New dental registration may harm patient care, say dentists
Plans to change NHS dental registration in Scotland could harm patient care, according to a survey of high street dentists.
Dentists are worried that proposals to introduce continuous registration could send the wrong message about the value of regular check-ups.
The scheme would sweep away the need for patients to visit their dentist in order to remain registered with them.
In a survey of GDPs from across Scotland, 87% of respondents said they were opposed to the introduction of continuous registration.
• it undermines the importance of regular check-ups
• It fails to promote a strong dentist-patient relationship
• It increases the chances of serious conditions such as mouth cancer going undetected.
There were also fears about the strain on NHS services caused by patients who chose to attend less regularly.
Irregular attendance often results in more complex and time-consuming treatment being required.
Catering for a greater number of emergency appointments would also increase waiting times for patients attending regular appointments.
Colin Crawford, chair of the BDA’s Scottish Dental Practice Committee, said: ‘This survey is an overwhelming vote of no confidence in the proposed change to continuous registration. The profession has worked hard to improve Scotland’s unenviable oral health record by promoting the value of preventive dental care. The proposed change threatens to undermine that work.
‘Continuous registration may be politically expedient – it will create an illusion of growing numbers of patients accessing dentistry – but it doesn’t genuinely improve patient care. We urge the Scottish Government to think again on this plan. Massaging figures isn’t the way to improve the oral health of Scotland; ensuring there are adequate numbers of dentists, encouraging patients to visit them regularly and working with the profession is.’
The BDA has communicated the results of the survey, and reiterated its concerns about continuous registration, in a letter to the Scottish Government.

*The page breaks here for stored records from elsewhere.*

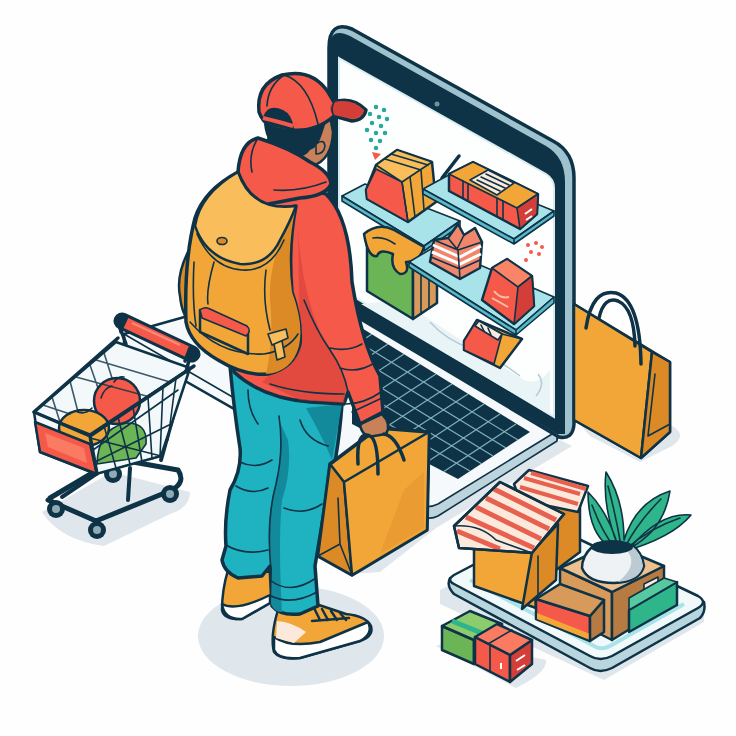
<!DOCTYPE html>
<html lang="en">
<head>
<meta charset="utf-8">
<title>Online shopping illustration</title>
<style>
:root{--ink:#0f3346;--paper:#fefefe;--shadow:#dfe6ec;--red:#f4594a;--red-dark:#d33f38;--amber:#f3a638;--amber-dark:#dc8a26;--amber-light:#f9bd5c;--teal:#1fb3c1;--teal-dark:#128a9c;--glass:#a9e3ea;--green:#6cb557;--mint:#2fb58a;--kraft:#d79a5b;--kraft-dark:#b67a43;--cream:#fbe9dc;--skin:#c98159}
html,body{margin:0;background:var(--paper);overflow:hidden}
svg{display:block;width:736px;height:736px}
.o{stroke:var(--ink);stroke-width:2.5;stroke-linejoin:round;stroke-linecap:round}
.t{stroke-width:1.6}
.b{stroke-width:3.5}
.l{fill:none}
.red{fill:var(--red)}.redd{fill:var(--red-dark)}
.am{fill:var(--amber)}.amd{fill:var(--amber-dark)}.aml{fill:var(--amber-light)}
.te{fill:var(--teal)}.ted{fill:var(--teal-dark)}
.gl{fill:var(--glass)}.gr{fill:var(--green)}.mi{fill:var(--mint)}
.kr{fill:var(--kraft)}.krd{fill:var(--kraft-dark)}
.cr{fill:var(--cream)}.ink{fill:var(--ink)}.w{fill:#fff}.sh{fill:var(--shadow)}.sk{fill:var(--skin)}
</style>
</head>
<body>
<svg viewBox="0 0 736 736" role="img" aria-label="Shopper with a backpack looking at a laptop filled with store shelves">
<defs>
<clipPath id="keys"><path d="M352 322L530 432L458 479L352 424Z"/></clipPath>
<g id="wheel"><circle r="9" class="ink"/><circle r="4" fill="#8fa9b5"/></g>
</defs>

<g id="ground-shadows" class="sh">
<ellipse cx="291" cy="636" rx="93" ry="50"/>
<path d="M42 512L112 472L190 492Q190 508 170 514L104 546Q60 540 42 512Z"/>
<path d="M576 420L668 424Q690 434 672 446L640 462L590 436Z"/>
<path d="M440 590L452 584L600 664L704 610L704 622L604 680L440 604Z"/>
<path d="M436 646L452 640L546 660Q548 672 516 688Z"/>
<path d="M350 574L432 512L560 440L572 446L436 528L380 572Z"/>
</g>

<g id="laptop">
<path d="M124 334L330 276L557 431V439L438 514Q428 520 416 513L124 346Z" fill="#f5f9fb" class="o"/>
<path d="M557 431V441L438 516Q428 521 416 514L400 505V496L418 505Q428 509 438 504Z" fill="#bdd4dd" class="o t"/>
<path d="M124 334L236 399" class="o t l"/>
<path d="M352 322L530 432L458 479L352 424Z" class="ink"/>
<g clip-path="url(#keys)" fill="none" stroke="#7fb0bd" stroke-width="1.2">
<path d="M352 338L518 440M352 354L506 448M352 370L493 456M352 386L482 464M352 403L470 471"/>
<path d="M372 334L320 368M388 344L330 382M404 354L342 395M420 364L352 408M436 374L364 421M452 384L380 431M468 394L394 442M484 404L408 454M500 414L424 464M516 424L440 474"/>
</g>
<path d="M329 48Q329 20 352 29L553 141Q574 152 574 178V424Q573 440 559 437L329 300Z" fill="#9fc3ce" class="o b"/>
<path d="M329 50Q329 26 350 36L546 146Q565 157 565 182V434L557 434L329 300Z" class="ink"/>
<path d="M339 58L546 174Q554 179 554 188V417L339 288Z" fill="#fdfefe" stroke="#d7edf1" stroke-width="2"/>
<path d="M361 304L550 415V370Q538 386 524 380L470 346L400 300Z" fill="#e9f4f7"/>
<circle cx="437" cy="104" r="2.5" fill="#6d93a2"/>
<path d="M430 322Q446 340 470 348T520 376M538 374Q546 384 536 396" fill="none" stroke="#b6cbd5" stroke-width="1.5"/>
</g>

<g id="screen-store">
<g id="confetti">
<path d="M376 107v0M384 110v0M370 114v0M379 117v0M387 119v0M372 123v0M381 126v0M367 130v0M376 133v0M385 133v0M371 140v0M380 141v0M376 148v0" stroke="#25a99a" stroke-width="4.5" stroke-linecap="round"/>
<path d="M372 152L381 154L375 160Z" class="red"/>
<path d="M528 245v0M536 243v0M542 247v0M531 252v0M539 254v0M526 260v0" stroke="#f4594a" stroke-width="4" stroke-linecap="round"/>
</g>
<g id="top-left-shelf">
<path d="M342 196L365 184L460 221L424 246Z" class="gl o t"/>
<path d="M342 196V201L424 251V246ZM424 246L460 221V226L424 251Z" fill="#58b9c8" class="o t"/>
<path d="M366 190L376 165L397 150L432 162L436 202L408 222L367 199Z" class="am o"/>
<path d="M366 190L376 169L402 182L408 222L367 199Z" class="red o t"/>
<path d="M376 165L397 150L432 162L402 182Z" class="aml o t"/>
<path d="M385 159L421 170L424 210M391 154L428 165M402 182L408 222M410 177L415 217" class="o t l"/>
</g>
<g id="top-right-shelf">
<path d="M442 178L459 156" class="o b l"/>
<path d="M423 189L456 171L554 211L514 239Z" class="gl o t"/>
<path d="M423 189V194L514 244V239ZM514 239L554 211V216L514 244Z" fill="#58b9c8" class="o t"/>
<path d="M449 174L473 162L538 194L537 214L520 229L449 191Z" class="red o"/>
<path d="M449 174L473 162L538 194L517 208Z" class="am o t"/>
<path d="M517 208L538 194L537 214L520 229Z" class="redd o t"/>
<path d="M470 180L488 170L514 183L497 195Z" class="cr o t"/>
<path d="M477 180L500 191M481 177L505 188M486 174L509 185" class="o t l"/>
<path d="M463 181V198M468 184V201M497 198V216M503 201V219" class="o t l"/>
<path d="M525 214L532 209M526 220L532 216" stroke="#fff" stroke-width="2"/>
</g>
<g id="green-gift">
<path d="M367 241L413 261V319L367 291Z" class="gr o"/>
<path d="M413 261L437 250V303L413 319Z" class="kr o"/>
<path d="M421 258V314M429 254V308" class="o t l"/>
<path d="M364 234Q378 222 394 230L424 247Q420 262 406 262Q410 274 400 274Q390 268 393 254Q380 248 377 256Q368 258 364 234Z" class="am o"/>
<path d="M373 238Q384 236 395 244" class="o t l"/>
</g>
<g id="lower-shelf">
<path d="M409 262L436 246L554 297L516 330Z" class="gl o t"/>
<path d="M409 262V267L516 335V330ZM516 330L554 297V303L516 335Z" fill="#58b9c8" class="o t"/>
<path d="M430 262L434 240L448 238L458 224L464 235L475 228L482 242L480 268L460 279Z" fill="#f0866c" class="o"/>
<path d="M432 252L460 264L481 254M433 245L460 257L481 246" fill="none" stroke="#fff" stroke-width="3"/>
<path d="M434 240L458 250L482 242M448 238L457 249L464 235M431 257L460 269L480 260M458 250L460 279" class="o t l"/>
<path d="M482 300L492 268L507 259L532 276L534 306L514 324Z" class="red o"/>
<path d="M492 268L507 259L532 276L518 287Z" fill="#f98468" class="o t"/>
<path d="M518 287L532 276L534 306L514 324Z" class="redd o t"/>
<path d="M494 291Q500 299 509 297M492 298L508 307" stroke="#fbc0a8" stroke-width="2" fill="none"/>
</g>
<g id="floor-box">
<path d="M464 341L477 320L522 339L500 368L464 350Z" class="am o"/>
<path d="M464 341L477 320L502 334L494 364L464 350Z" class="red o t"/>
<path d="M475 326L498 340L502 334L479 321Z" class="cr o t"/>
<path d="M481 325L484 331M488 328L491 335M502 334L522 339" class="o t l"/>
</g>
</g>

<g id="right-bag">
<path d="M574 304L670 362V432L641 458L574 420Z" class="am o"/>
<path d="M574 304L652 352L641 458L574 420Z" class="am o"/>
<path d="M652 352L670 362V432L641 458Z" class="amd o"/>
<path d="M655 374L648 436L670 424" class="o t l"/>
<path d="M586 328Q592 288 616 293Q640 300 641 364M599 318Q604 296 618 301Q634 308 635 346" class="o b l"/>
</g>

<g id="cart">
<path d="M50 498L116 459L178 470Q186 482 172 490L96 521L48 500" class="o l" stroke="#0f3346" style="stroke-width:5"/>
<path d="M96 474L62 497M130 468L128 500M186 370L161 460" class="o l" style="stroke-width:4"/>
<use href="#wheel" x="56" y="509"/><use href="#wheel" x="97" y="530"/><use href="#wheel" x="170" y="494"/><use href="#wheel" x="113" y="474"/>
<path d="M34 412L116 342L190 368L161 456L96 474L40 452Z" fill="#f3f8fa" class="o"/>
<path d="M97 464Q98 430 125 423Q148 422 146 444L136 458Z" class="gr o t"/>
<circle cx="117" cy="401" r="23" class="red o"/>
<path d="M114 382Q118 376 124 377M101 398Q104 388 112 386" class="o t l"/>
<ellipse cx="84" cy="428" rx="25" ry="18" class="am o"/>
<path d="M76 411Q84 416 92 408" class="o t l"/>
<path d="M35 422L90 444L97 474L40 452Z" class="red o"/>
<path d="M45 433L84 448L87 463L48 447Z" fill="#fa7a62"/>
<path d="M34 412L90 434L190 368M90 438L161 456M93 450L178 390M95 462L171 424M104 426L116 468M118 417L130 464M133 407L142 462M148 397L152 459M163 387L160 457M176 378L168 440" class="o t l"/>
<path d="M52 397L60 422M70 381L78 412M90 365L98 388M104 353L112 378M43 405L70 414M76 377L150 397M96 360L170 382" class="o t l" opacity=".8"/>
<path d="M34 412L118 338M90 436L194 366M34 412L90 436L97 474" class="o b l"/>
<path d="M118 322L126 344M190 356L186 372" class="o b l"/>
<path d="M122 321L192 354" fill="none" stroke="#0f3346" stroke-width="17" stroke-linecap="round"/>
<path d="M126 323L188 352" fill="none" stroke="#f4594a" stroke-width="11"/>
<path d="M132 323L180 345" fill="none" stroke="#fa8a78" stroke-width="2"/>
<path d="M118 319L121 332M190 348L185 361" class="o b l"/>
</g>

<g id="delivery-tray">
<path d="M450 578Q446 586 454 594L590 668Q600 674 612 668L700 618Q706 612 704 602Z" fill="#b9d6df" class="o"/>
<path d="M454 575L540 530Q550 526 560 530L698 596Q708 602 698 608L612 656Q600 662 590 656L454 584Q446 580 454 575Z" fill="#f2f9fb" class="o"/>
<path d="M470 580L596 647Q602 650 610 646L684 604" fill="none" stroke="#a9e3ea" stroke-width="4"/>
<g id="paper-sacks">
<path d="M520 498L580 494V552L548 576Z" class="amd o"/>
<path d="M514 484L529 470L588 486L578 512L520 500Z" class="cr o"/>
<path d="M524 478L580 494M520 487L578 504M531 473L586 489" stroke="#e8604f" stroke-width="4"/>
<path d="M474 548L532 552L536 608L474 586Z" class="am o"/>
<path d="M532 552L558 524L556 580L522 609Z" class="amd o"/>
<path d="M454 526L500 482L564 514L532 553L459 548Z" class="cr o"/>
<path d="M494 489L556 520M486 498L549 529M476 507L541 539M466 517L534 548M457 531L500 549" stroke="#e8604f" stroke-width="5"/>
<path d="M454 526L459 548L532 553L564 514L500 482Z" class="o l"/>
<path d="M454 526Q480 524 496 540L532 553M538 556V594" class="o t l"/>
</g>
<g id="cartons">
<path d="M560 568L612 592V640L560 614Z" class="kr o"/>
<path d="M612 592L664 566V608L612 640Z" class="krd o"/>
<path d="M560 568L612 544L664 566L612 592Z" fill="#eec08e" class="o"/>
<path d="M644 584L658 577V588L644 596Z" class="cr o t"/>
<path d="M629 610L677 582V605L629 632Z" class="mi o"/>
<path d="M629 610L677 582L664 578L629 598Z" fill="#57c9a0" class="o t"/>
<path d="M536 599L590 616V641L536 619Z" class="red o"/>
<path d="M537 613L590 634V640L537 619Z" class="am"/>
<path d="M590 616L604 600V632L590 641Z" class="krd o"/>
<path d="M536 599L560 584L604 600L590 616Z" class="kr o"/>
</g>
<g id="potted-plant">
<path d="M614 550Q588 536 588 492Q608 512 618 546Q602 506 606 472Q624 500 624 540Q636 502 670 491Q664 530 630 548Q660 512 691 515Q672 538 622 552Z" class="mi o t"/>
<path d="M592 505Q602 532 615 548M608 486Q616 516 621 546M661 499Q638 522 625 547M680 518Q650 528 626 549" class="o t l"/>
<path d="M592 547Q582 556 582 568Q588 583 614 583Q640 582 644 566Q642 552 632 545Z" fill="#eef2f4" class="o"/>
<path d="M628 552Q638 566 618 582Q640 580 643 566Q642 554 632 546Z" fill="#bccbd3"/>
<ellipse cx="612" cy="547" rx="21" ry="7" class="ink"/>
</g>
</g>

<g id="small-boxes">
<path d="M442 626L474 640V664L442 650Z" class="gr o"/>
<path d="M442 626L470 611L502 624L474 640Z" fill="#8ccb6e" class="o"/>
<path d="M452 621L484 634V666" fill="none" stroke="#2fb58a" stroke-width="5"/>
<path d="M474 640L502 624V648L474 664Z" class="mi o"/>
<path d="M475 637L510 655V682L475 664Z" class="red o"/>
<path d="M510 655L532 640V664L510 682Z" class="redd o"/>
<path d="M475 637L497 624L532 640L510 655Z" fill="#fa7a62" class="o"/>
<path d="M488 644L512 630M490 645V672" class="o t l"/>
<path d="M516 661L525 655M517 670L525 665M501 663V669" stroke="#fff" stroke-width="2"/>
</g>

<g id="shopper">
<g id="shoes">
<path d="M228 570Q222 590 222 610Q224 620 242 619L272 602V572L240 570Z" class="am o"/>
<path d="M222 604Q236 612 270 595V603L242 619Q224 620 222 604Z" class="w o"/>
<path d="M278 610Q270 636 274 652Q280 660 300 658L360 641Q374 636 371 626Q366 616 346 614L316 604Z" class="am o"/>
<path d="M274 637Q290 648 320 642L368 622Q374 634 360 641L300 658Q278 660 274 650Z" class="w o"/>
<path d="M277 621Q292 622 306 632L294 643L276 638Z" class="cr"/>
<path d="M314 608L320 620M322 609L328 620M331 611L337 620M340 613L346 620M312 621L349 618" class="o l"/>
</g>
<g id="trousers">
<path d="M230 366Q234 410 240 448Q242 470 230 490Q224 520 226 546L222 560Q224 572 238 578L262 576L270 566L272 606Q280 616 300 614L318 606L315 566L326 500Q338 460 342 404Z" class="te o b"/>
<path d="M272 568Q264 530 274 490Q284 456 279 420L288 440Q292 470 282 500Q278 540 282 612Q274 612 271 604Z" class="ted"/>
<path d="M342 404L332 460Q324 440 306 408Z" class="ted"/>
<path d="M279 416Q284 450 276 484Q266 520 271 570M240 462Q256 470 272 460M236 486Q252 496 268 488M226 545Q244 556 268 550M270 580Q290 596 316 578M284 508Q304 516 322 504M300 420Q306 440 328 446M271 596Q292 606 317 592M248 390Q248 410 258 424" class="o t l"/>
</g>
<g id="carried-bag">
<path d="M330 464L378 428L429 432L427 530L352 575L318 556Z" class="am o b"/>
<path d="M330 464L344 482L352 575L318 556Z" class="amd o"/>
<path d="M344 482L429 432L427 530L352 575Z" class="am o"/>
<path d="M330 464L344 482M338 498L340 544L318 556M352 575L340 544" class="o t l"/>
<path d="M404 490L424 472L424 528L380 554Z" class="amd" opacity=".4"/>
</g>
<g id="hand">
<path d="M360 424L382 414Q392 424 386 434L374 436Q362 438 360 424Z" class="sk o"/>
<path d="M358 464Q356 430 370 436Q378 440 378 474M384 434Q396 436 404 460" class="o b l"/>
</g>
<g id="jacket">
<path d="M240 178Q226 210 234 372Q262 398 310 402L344 404L348 392L360 424L383 412L380 376Q362 344 352 282Q350 218 326 194L300 186Z" class="red o b"/>
<path d="M298 230Q302 290 320 332Q340 362 346 386L344 403L300 400L262 382L300 346Z" class="redd" opacity=".55"/>
<path d="M304 300Q316 330 330 350T348 392M346 404Q364 404 381 392M330 348Q348 352 362 344M340 368Q358 374 376 362M270 384Q300 394 344 394M352 412L382 398" class="o t l"/>
</g>
<g id="head">
<path d="M270 128L268 142Q280 160 312 166Q332 160 333 132L330 116L290 120Z" class="sk o"/>
<path d="M264 124Q266 146 284 152Q302 162 310 150Q318 148 322 134L326 122Z" class="ink"/>
<path d="M316 144Q324 138 325 146Q324 154 316 154Z" class="sk o t"/>
<path d="M259 112Q256 84 282 75Q312 68 328 92L334 102Q352 96 366 110Q364 120 352 121L334 116Q316 132 292 130Q266 132 259 112Z" class="red o b"/>
<path d="M334 102Q352 98 364 110Q362 118 352 119L334 115Q326 108 334 102Z" class="redd"/>
<path d="M263 117Q268 103 283 110Q292 114 294 129Q270 130 263 117Z" class="ink"/>
<path d="M263 118Q276 121 293 126" stroke="#f4594a" stroke-width="4" fill="none"/>
<path d="M284 75Q308 82 318 124M284 75Q268 86 267 106M334 102Q330 110 334 116" class="o t l"/>
</g>
<path id="hood" d="M238 172Q240 142 258 138Q290 148 310 162Q330 172 331 184Q326 196 300 198L258 206Q242 194 238 172Z" class="red o b"/>
<path d="M258 138Q248 154 252 172M274 190Q300 192 326 182" class="o t l"/>
<g id="backpack">
<path d="M188 252Q176 276 180 296Q182 318 194 326V270Z" class="amd o"/>
<path d="M238 172Q204 190 195 218Q184 260 186 322Q190 344 218 360Q244 376 268 374Q294 368 300 344Q302 320 292 292Q288 246 296 206Q254 214 238 172Z" class="am o b"/>
<path d="M296 206Q286 250 292 292Q304 324 299 346Q292 372 266 374Q274 340 270 300Q268 258 296 206Z" class="amd"/>
<path d="M238 172Q200 194 195 226Q206 258 240 264Q268 266 280 240Q290 222 296 206Q252 212 238 172Z" class="aml o"/>
<path d="M197 234Q212 268 242 270Q270 272 284 240" class="o t l"/>
<ellipse cx="222" cy="241" rx="5" ry="3.5" class="amd o t"/>
<path d="M194 262Q192 300 196 326M214 262Q206 290 208 304M190 322Q220 356 264 354Q288 350 298 334M266 270Q262 300 270 330" class="o t l"/>
<path d="M200 310L248 330V354L200 332Z" class="am o"/>
<path d="M200 310Q204 306 210 309L247 326Q252 331 246 336L202 318Z" class="red o t"/>
<path d="M268 334L286 329L288 338L272 345ZM274 344L277 360L285 357L282 341" class="aml o t"/>
</g>
</g>
</svg>
</body>
</html>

Under the current arrangements, patients who attend at the interval agreed with their dentist maintain their registered status, effectively enjoying open-ended registration anyway.